A patchwork of federal statutes helps protect whistleblowers who report their employer for violations of the law. Whistleblower protections are often built into other pieces of legislation that govern an industry. For example, the Clean Air Act safeguards those who highlight violations of environmental law, and the Consumer Product Safety Improvement Act offers protection to those who uncover unlawful manufacturing policies.
OSHA’s Whistleblower Protection Program is the main body responsible for protecting the rights of employees, who may fear job loss or other reprisals if they speak up. Workers who feel they have suffered retribution for reporting company violations should file a complaint with their local OSHA office within 30 days of the incident.
Workers have the right to make a whistleblower complaint if their workplace is unsafe during the COVID-19 pandemic.
7. Family Leave
President Bill Clinton signed the Family and Medical Leave Act (FMLA) into law in 1993. As a result, eligible employees are afforded up to 12 weeks of unpaid leave per year if they decide to stay home in the wake of their child’s birth or adoption or in cases of serious personal or family member illness.
To receive FMLA benefits, one must have been with the company for at least 12 months and worked at least 1,250 hours during the past year. The law only applies to businesses that employ at least 50 employees within a 75-mile radius.
8. Employment-Based Discrimination

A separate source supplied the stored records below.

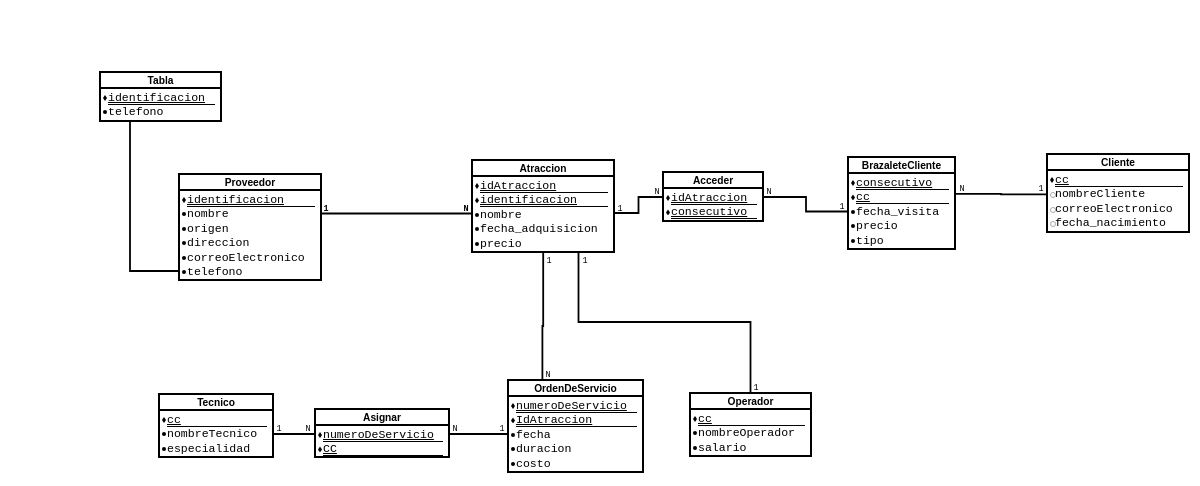
<!DOCTYPE html>
<html lang="es">
<head>
<meta charset="utf-8">
<title>Modelo relacional</title>
<style>
:root { --ink: #000; --paper: #fff; --faint: #aaa; }
* { box-sizing: border-box; margin: 0; padding: 0; }
body { width: 1200px; height: 486px; overflow: hidden; background: var(--paper); color: var(--ink); }
.diagram { position: relative; width: 1200px; height: 486px; overflow: hidden; }
.relations { position: absolute; left: 0; top: 0; }
.relations polyline { fill: none; stroke: var(--ink); stroke-width: 1.8; }
.relations text { font: 8.5px "Liberation Mono", monospace; text-anchor: middle; fill: var(--ink); }
.relations .strong { font-weight: bold; }
.entity { position: absolute; border: 2px solid var(--ink); background: var(--paper); display: flex; flex-direction: column; }
.entity h2 { height: 16px; border-bottom: 2px solid var(--ink); font: bold 10.2px/15px "Liberation Sans", Arial, sans-serif; text-align: center; white-space: nowrap; }
.entity ul { list-style: none; padding-top: 2px; }
.entity li { position: relative; height: 14.4px; padding-left: 7px; font: 11.55px/14.4px "Liberation Mono", monospace; white-space: nowrap; }
.entity li::before { content: ""; position: absolute; left: 2px; top: 5px; width: 4px; height: 4px; border-radius: 50%; background: var(--ink); }
.entity .key { text-decoration: underline; }
.entity .key::before { height: 6px; top: 4px; border-radius: 0; clip-path: polygon(50% 0, 100% 50%, 50% 100%, 0 50%); }
.entity .key::after { content: ""; position: absolute; left: 7px; right: 5px; top: 13px; height: 1px; background: var(--ink); }
.entity .optional::before { background: none; border: 1px solid var(--faint); }
#tabla { left: 99px; top: 71px; width: 123px; height: 51px; }
#proveedor { left: 178px; top: 173px; width: 144px; height: 108px; }
#atraccion { left: 471px; top: 159px; width: 144px; height: 94px; }
#acceder { left: 662px; top: 171px; width: 102px; height: 51px; }
#brazalete { left: 847px; top: 156px; width: 109px; height: 94px; }
#cliente { left: 1046px; top: 153px; width: 144px; height: 80px; }
#tecnico { left: 158px; top: 393px; width: 116px; height: 65px; }
#asignar { left: 314px; top: 408px; width: 136px; height: 50px; }
#orden { left: 507px; top: 379px; width: 137px; height: 94px; }
#operador { left: 689px; top: 392px; width: 123px; height: 65px; }
</style>
</head>
<body>
<main class="diagram">
  <svg class="relations" width="1200" height="486" viewBox="0 0 1200 486" aria-hidden="true">
    <polyline points="130,121 130,271 180,271"/>
    <polyline points="320,213.5 473,213.5"/>
    <polyline points="613,213 638.5,213 638.5,197 664,197"/>
    <polyline points="763,197 806,197 806,211.5 849,211.5"/>
    <polyline points="956,193.8 1001,193.8 1001,194.3 1048,194.3"/>
    <polyline points="543.2,251 543.2,326 542.4,326 542.4,381"/>
    <polyline points="578.5,251 578.5,322 750.5,322 750.5,394"/>
    <polyline points="272,434 316,434"/>
    <polyline points="449,434 509,434"/>
    <text class="strong" x="326" y="211">1</text>
    <text class="strong" x="466" y="211">N</text>
    <text x="620" y="211">1</text>
    <text x="657" y="194">N</text>
    <text x="769" y="194">N</text>
    <text x="842" y="209">1</text>
    <text x="962" y="191">N</text>
    <text x="1041" y="191">1</text>
    <text x="549" y="263">1</text>
    <text x="585" y="263">1</text>
    <text x="548" y="377">N</text>
    <text x="756" y="390">1</text>
    <text x="279" y="431">1</text>
    <text x="308" y="431">N</text>
    <text x="455" y="431">N</text>
    <text x="502" y="431">1</text>
  </svg>

  <section class="entity" id="tabla">
    <h2>Tabla</h2>
    <ul><li class="key">identificacion</li><li>telefono</li></ul>
  </section>
  <section class="entity" id="proveedor">
    <h2>Proveedor</h2>
    <ul><li class="key">identificacion</li><li>nombre</li><li>origen</li><li>direccion</li><li>correoElectronico</li><li>telefono</li></ul>
  </section>
  <section class="entity" id="atraccion">
    <h2>Atraccion</h2>
    <ul><li class="key">idAtraccion</li><li class="key">identificacion</li><li>nombre</li><li>fecha_adquisicion</li><li>precio</li></ul>
  </section>
  <section class="entity" id="acceder">
    <h2>Acceder</h2>
    <ul><li class="key">idAtraccion</li><li class="key">consecutivo</li></ul>
  </section>
  <section class="entity" id="brazalete">
    <h2>BrazaleteCliente</h2>
    <ul><li class="key">consecutivo</li><li class="key">cc</li><li>fecha_visita</li><li>precio</li><li>tipo</li></ul>
  </section>
  <section class="entity" id="cliente">
    <h2>Cliente</h2>
    <ul><li class="key">cc</li><li class="optional">nombreCliente</li><li class="optional">correoElectronico</li><li class="optional">fecha_nacimiento</li></ul>
  </section>
  <section class="entity" id="tecnico">
    <h2>Tecnico</h2>
    <ul><li class="key">cc</li><li>nombreTecnico</li><li>especialidad</li></ul>
  </section>
  <section class="entity" id="asignar">
    <h2>Asignar</h2>
    <ul><li class="key">numeroDeServicio</li><li class="key">CC</li></ul>
  </section>
  <section class="entity" id="orden">
    <h2>OrdenDeServicio</h2>
    <ul><li class="key">numeroDeServicio</li><li class="key">IdAtraccion</li><li>fecha</li><li>duracion</li><li>costo</li></ul>
  </section>
  <section class="entity" id="operador">
    <h2>Operador</h2>
    <ul><li class="key">cc</li><li>nombreOperador</li><li>salario</li></ul>
  </section>
</main>
</body>
</html>
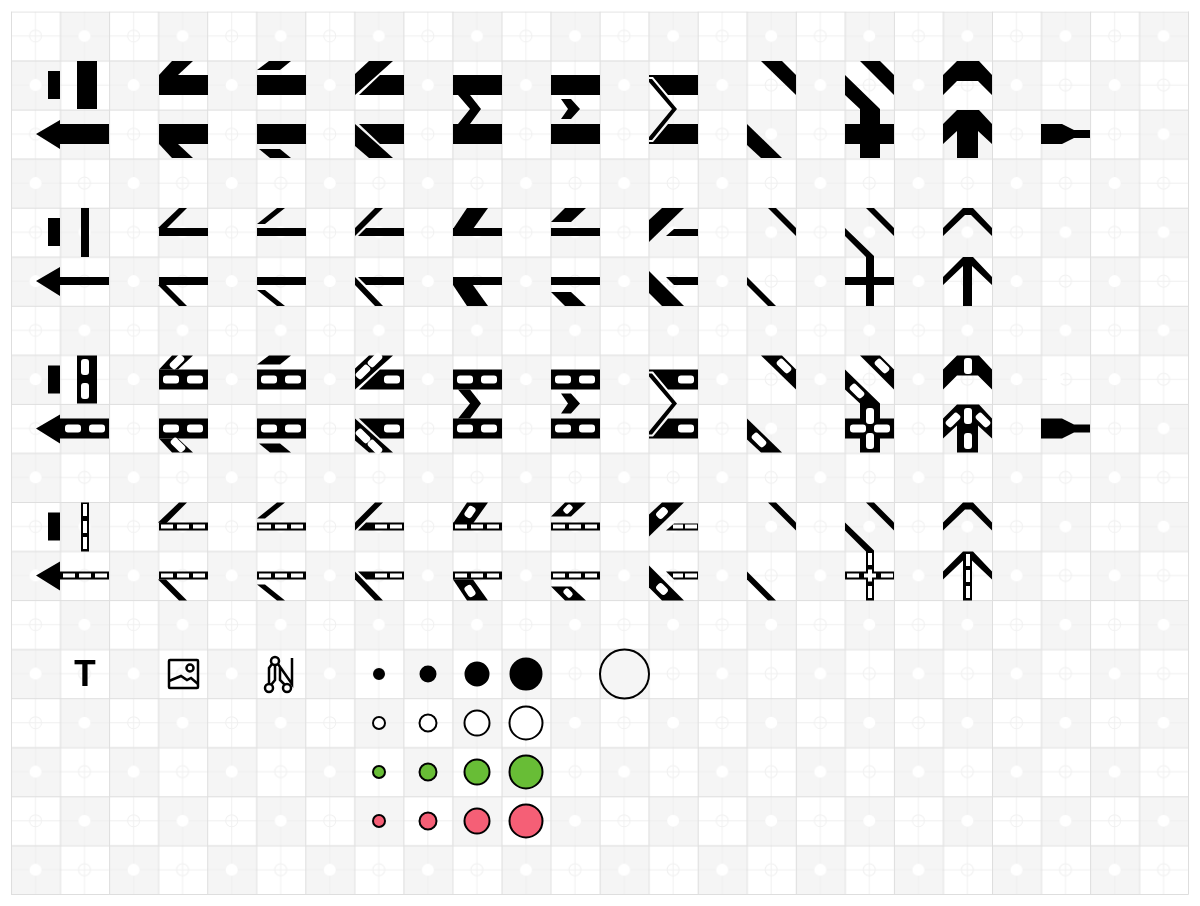
<!DOCTYPE html>
<html lang="en">
<head>
<meta charset="utf-8">
<title>Line diagram tile set</title>
<style>
:root { --ink: #000; --paper: #fff; --cell: #f5f5f5; --grid: #dedede; --guide: #f0f0f0; --green: #68bd36; --pink: #f55f76; }
html, body { margin: 0; background: var(--paper); overflow: hidden; }
svg { display: block; width: 1200px; height: 906px; }
.cell { fill: var(--cell); }
.paper, .dashes { fill: var(--paper); }
.grid { fill: none; stroke: var(--grid); stroke-width: 1; }
.guide { fill: none; stroke: var(--guide); stroke-width: 1; }
.icon { fill: none; stroke: var(--ink); stroke-width: 2.5; }
.stops { stroke: var(--ink); stroke-width: 2; }
.solid { fill: var(--ink); }
.open { fill: var(--paper); }
.go { fill: var(--green); }
.halt { fill: var(--pink); }
.label { font: 700 35px Inter, "Liberation Sans", sans-serif; text-anchor: middle; }
</style>
</head>
<body>
<svg viewBox="0 0 1200 906" role="img" aria-label="Set of line, junction and stop tiles on a grid">
<defs>
  <pattern id="checker" x="11" y="11.5" width="98.1" height="98.1" patternUnits="userSpaceOnUse">
    <rect class="cell" x="49" width="49.1" height="49"/>
    <rect class="cell" y="49" width="49" height="49.1"/>
    <path class="guide" d="M0 24.5H98M0 73.5H98M24.5 0V98M73.5 0V98"/>
    <g class="guide">
      <circle cx="24.5" cy="24.5" r="6"/>
      <circle cx="73.5" cy="73.5" r="6"/>
    </g>
    <g class="paper">
      <circle cx="73.5" cy="24.5" r="6"/>
      <circle cx="24.5" cy="73.5" r="6"/>
    </g>
    <path class="grid" d="M0 .5H98.1M0 49.5H98.1M.5 0V98.1M49.5 0V98.1"/>
  </pattern>

  <rect id="wide-bar" width="49" height="20"/>
  <rect id="slim-bar" width="49" height="8"/>
  <rect id="stub" width="12" height="28"/>

  <g id="wide-lines">
    <use href="#stub" x="48" y="71"/>
    <rect x="77" y="61" width="20" height="48"/>
    <polygon points="36,134 60,120 60,124 109,124 109,144 60,144 60,149"/>
    <g id="wide-bars">
      <use href="#wide-bar" x="159" y="75"/>
      <use href="#wide-bar" x="257" y="75"/>
      <use href="#wide-bar" x="453" y="75"/>
      <use href="#wide-bar" x="551" y="75"/>
    </g>
    <use href="#wide-bars" y="49"/>
    <polygon points="172,61 193,61 178,75 159,75"/>
    <polygon points="159,144 178,144 193,158 172,158"/>
    <polygon points="269,61 291,61 280,70 257,70"/>
    <polygon points="259,149 280,149 291,158 270,158"/>
    <polygon points="369,61 393,61 355,95 355,74"/>
    <polygon points="380,75 404,75 404,95 359,95"/>
    <polygon points="355,124 393,158 369,158 355,146"/>
    <polygon points="359,124 404,124 404,144 380,144"/>
    <polygon points="458,95 470,95 481,109 470,124 458,124 470,109"/>
    <polygon points="561,99 571,99 580,109 571,119 561,119 568,109"/>
    <polygon points="649,75 698,75 698,95 668,95 653,77 649,77"/>
    <polygon points="649,79 652,79 677,109 652,140 649,140 649,137 672,109 649,82"/>
    <polygon points="649,144 698,144 698,124 668,124 653,142 649,142"/>
    <polygon points="761,61 782,61 796,75 796,95"/>
    <polygon points="747,124 782,158 761,158 747,145"/>
    <polygon points="860,61 880,61 894,75 894,95"/>
    <polygon points="845,75 880,109 880,124 894,124 894,144 880,144 880,158 860,158 860,144 845,144 845,124 860,124 860,109 845,95"/>
    <polygon points="957,61 979,61 992,75 992,95 978,81 957,81 943,95 943,75"/>
    <polygon points="957,110 979,110 992,124 992,144 978,131 978,158 957,158 957,131 943,144 943,124"/>
    <polygon points="1041,124 1062,124 1074,130 1090,130 1090,138 1074,138 1062,144 1041,144"/>
  </g>

  <g id="slim-lines">
    <use href="#stub" x="48" y="218"/>
    <rect x="81" y="208" width="8" height="49"/>
    <polygon points="36,281 60,267 60,277 109,277 109,285 60,285 60,296"/>
    <g id="slim-bars">
      <use href="#slim-bar" x="159" y="228"/>
      <use href="#slim-bar" x="257" y="228"/>
      <use href="#slim-bar" x="453" y="228"/>
      <use href="#slim-bar" x="551" y="228"/>
    </g>
    <use href="#slim-bars" y="49"/>
    <polygon points="179,208 187,208 166,229 158,228"/>
    <polygon points="158,285 166,285 187,306 179,306"/>
    <polygon points="277,208 285,208 265,224 257,224"/>
    <polygon points="257,290 265,290 285,306 277,306"/>
    <polygon points="375,208 383,208 355,236 355,228"/>
    <polygon points="366,228 404,228 404,236 358,236"/>
    <polygon points="355,277 383,306 375,306 355,285"/>
    <polygon points="358,277 404,277 404,285 366,285"/>
    <polygon points="467,208 488,208 473,229 453,229"/>
    <polygon points="453,285 473,285 488,306 467,306"/>
    <polygon points="565,208 586,208 571,222 551,222"/>
    <polygon points="551,292 571,292 586,306 565,306"/>
    <polygon points="662,208 684,208 649,242 649,220"/>
    <polygon points="674,229 698,229 698,236 666,236"/>
    <polygon points="649,271 684,306 662,306 649,293"/>
    <polygon points="666,277 698,277 698,285 674,285"/>
    <polygon points="768,208 776,208 796,228 796,236"/>
    <polygon points="747,277 776,306 768,306 747,285"/>
    <polygon points="866,208 874,208 894,228 894,236"/>
    <polygon points="845,228 874,256 874,277 894,277 894,285 874,285 874,306 866,306 866,285 845,285 845,277 866,277 866,257 845,236"/>
    <polygon points="963,208 973,208 992,228 992,236 971,215 965,215 943,236 943,228"/>
    <polygon points="963,257 973,257 992,277 992,285 972,266 972,306 963,306 963,266 943,285 943,277"/>
  </g>

  <rect id="pill" x="-8" y="-4" width="16" height="8" rx="3"/>
  <use id="pill-up" href="#pill" transform="rotate(90)"/>
  <use id="pill-rise" href="#pill" transform="rotate(-45)"/>
  <use id="pill-fall" href="#pill" transform="rotate(45)"/>
  <g id="pill-pair"><use href="#pill" x="-12"/><use href="#pill" x="12"/></g>
  <rect id="short-pill" x="-6" y="-4" width="12" height="8" rx="3"/>
  <rect id="dash" x="-6" y="-2" width="12" height="4"/>
  <rect id="dash-up" x="-2" y="-6" width="4" height="12"/>
  <g id="dash-trio"><use href="#dash" x="-16"/><use href="#dash"/><use href="#dash" x="16"/></g>
</defs>

<rect width="1200" height="906" class="paper"/>
<rect x="11" y="11.5" width="1177.5" height="883" fill="url(#checker)"/>
<path class="grid" d="M11 894.5H1188.5V11.5"/>

<g id="solid-wide" class="solid"><use href="#wide-lines"/></g>
<g id="solid-slim" class="solid"><use href="#slim-lines"/></g>

<g id="dashed-wide">
  <use class="solid" href="#wide-lines" y="294.5"/>
  <g class="dashes">
    <use href="#pill-up" x="85" y="367"/><use href="#pill-up" x="85" y="391"/>
    <use href="#pill-pair" x="85" y="428.5"/>
    <g id="wide-bar-pills">
      <use href="#pill-pair" x="183" y="379.5"/>
      <use href="#pill-pair" x="281" y="379.5"/>
      <use href="#pill" x="392" y="379.5"/>
      <use href="#pill-pair" x="477" y="379.5"/>
      <use href="#pill-pair" x="575" y="379.5"/>
      <use href="#pill" x="686" y="379.5"/>
    </g>
    <use href="#wide-bar-pills" y="49"/>
    <use href="#pill-rise" x="177" y="362"/><use href="#pill-fall" x="178" y="445"/>
    <use href="#pill-rise" x="375" y="360"/><use href="#pill-rise" x="363" y="372"/>
    <use href="#pill-fall" x="363" y="436"/><use href="#pill-fall" x="375" y="447"/>
    <use href="#pill-fall" x="784" y="366"/><use href="#pill-fall" x="759" y="440"/>
    <use href="#pill-fall" x="882" y="366"/><use href="#pill-fall" x="857" y="391"/>
    <use href="#pill-pair" x="870" y="428.5"/>
    <use href="#pill-up" x="870" y="416"/><use href="#pill-up" x="870" y="441"/>
    <use href="#pill-up" x="968" y="366"/>
    <use href="#pill-rise" x="953" y="420"/><use href="#pill-fall" x="983" y="420"/>
    <use href="#pill-up" x="968" y="416"/><use href="#pill-up" x="968" y="441"/>
    <use href="#pill" x="1055" y="379.5"/>
  </g>
</g>

<g id="dashed-slim">
  <use class="solid" href="#slim-lines" y="294.5"/>
  <g class="dashes">
    <use href="#dash-up" x="85" y="510"/><use href="#dash-up" x="85" y="527"/><use href="#dash-up" x="85" y="543"/>
    <use href="#dash-trio" x="85" y="575.5"/>
    <g id="slim-bar-dashes">
      <use href="#dash-trio" x="183" y="526.5"/>
      <use href="#dash-trio" x="281" y="526.5"/>
      <use href="#dash" x="381" y="526.5"/><use href="#dash" x="396" y="526.5"/>
      <use href="#dash-trio" x="477" y="526.5"/>
      <use href="#dash-trio" x="575" y="526.5"/>
      <rect x="673" y="524.5" width="10" height="4"/><use href="#dash" x="691" y="526.5"/>
    </g>
    <use href="#slim-bar-dashes" y="49"/>
    <use href="#short-pill" transform="translate(470 512) rotate(-56)"/>
    <use href="#short-pill" transform="translate(470 591) rotate(56)"/>
    <use href="#short-pill" transform="translate(568 509) rotate(-45) scale(.8)"/>
    <use href="#short-pill" transform="translate(568 593) rotate(45) scale(.8)"/>
    <use href="#short-pill" transform="translate(662 513) rotate(-45)"/>
    <use href="#short-pill" transform="translate(662 589) rotate(45)"/>
    <use href="#dash" x="853" y="575.5"/><use href="#dash" x="887" y="575.5"/>
    <use href="#dash-up" x="870" y="559"/><use href="#dash-up" x="870" y="592"/>
    <rect x="864" y="573.5" width="12" height="4"/><rect x="868" y="569.5" width="4" height="12"/>
    <use href="#dash-up" x="968" y="560"/><use href="#dash-up" x="968" y="576"/><use href="#dash-up" x="968" y="592"/>
  </g>
</g>

<text class="label" x="85" y="686">T</text>

<g id="image-icon" class="icon">
  <rect x="169" y="660" width="29" height="28" rx="1"/>
  <circle cx="190" cy="668" r="3.5"/>
  <path d="M169 681L181 676L187 680L191 678L198 684"/>
</g>

<g id="network-icon" class="icon" stroke-width="2">
  <circle cx="275" cy="661" r="4"/>
  <circle cx="269" cy="688" r="4"/>
  <circle cx="287" cy="688" r="4"/>
  <path d="M269 684V668L272 664M278 664L292 684V658M275 665V680L271 685M280 667V680L285 685"/>
</g>

<g id="stop-sizes" class="stops">
  <g class="solid">
    <circle cx="379" cy="674" r="5"/><circle cx="428" cy="674" r="7.5"/><circle cx="477" cy="674" r="11.5"/><circle cx="526" cy="674" r="15.5"/>
  </g>
  <g class="open">
    <circle cx="379" cy="723" r="6"/><circle cx="428" cy="723" r="8.5"/><circle cx="477" cy="723" r="12.5"/><circle cx="526" cy="723" r="16.5"/>
  </g>
  <g class="go">
    <circle cx="379" cy="772" r="6"/><circle cx="428" cy="772" r="8.5"/><circle cx="477" cy="772" r="12.5"/><circle cx="526" cy="772" r="16.5"/>
  </g>
  <g class="halt">
    <circle cx="379" cy="821" r="6"/><circle cx="428" cy="821" r="8.5"/><circle cx="477" cy="821" r="12.5"/><circle cx="526" cy="821" r="16.5"/>
  </g>
  <circle class="cell" cx="624.5" cy="674" r="24.5"/>
</g>
</svg>
</body>
</html>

The Civil Rights Act of 1964 was a watershed moment for social justice in America, especially when it came to employment. Title VII of the Act made it illegal for businesses to discriminate based on “race, color, religion, sex or national origin.” Some 45 years later the Lilly Ledbetter Fair Pay Act of 2009 further strengthened workplace rights, prohibiting wage discrimination against women and minorities.
On June 15, 2020, in a six-to-three ruling in Bostock vs. Clayton County, Georgia, the Supreme Court determined that protections against discrimination by sex in Title VII of the Civil Rights Act protect LGBTQ workers. Justice Neil M. Gorsuch, who wrote the opinion, stated: “Today, we must decide whether an employer can fire someone simply for being homosexual or transgender. The answer is clear. An employer who fires an individual for being homosexual or transgender fires that person for traits or actions it would not have questioned in members of a different sex. Sex plays a necessary and undisguisable role in the decision, exactly what Title VII forbids.
Among other federal labor laws that protect against workplace inequality are the Age Discrimination in Employment Act of 1967, which applies to workers 40 years and older, and the Americans With Disabilities Act of 1990 (ADA).
The Bottom Line
Today, American employees enjoy numerous legal protections designed to provide a minimal level of income and shield them from danger in the workplace, among other safeguards.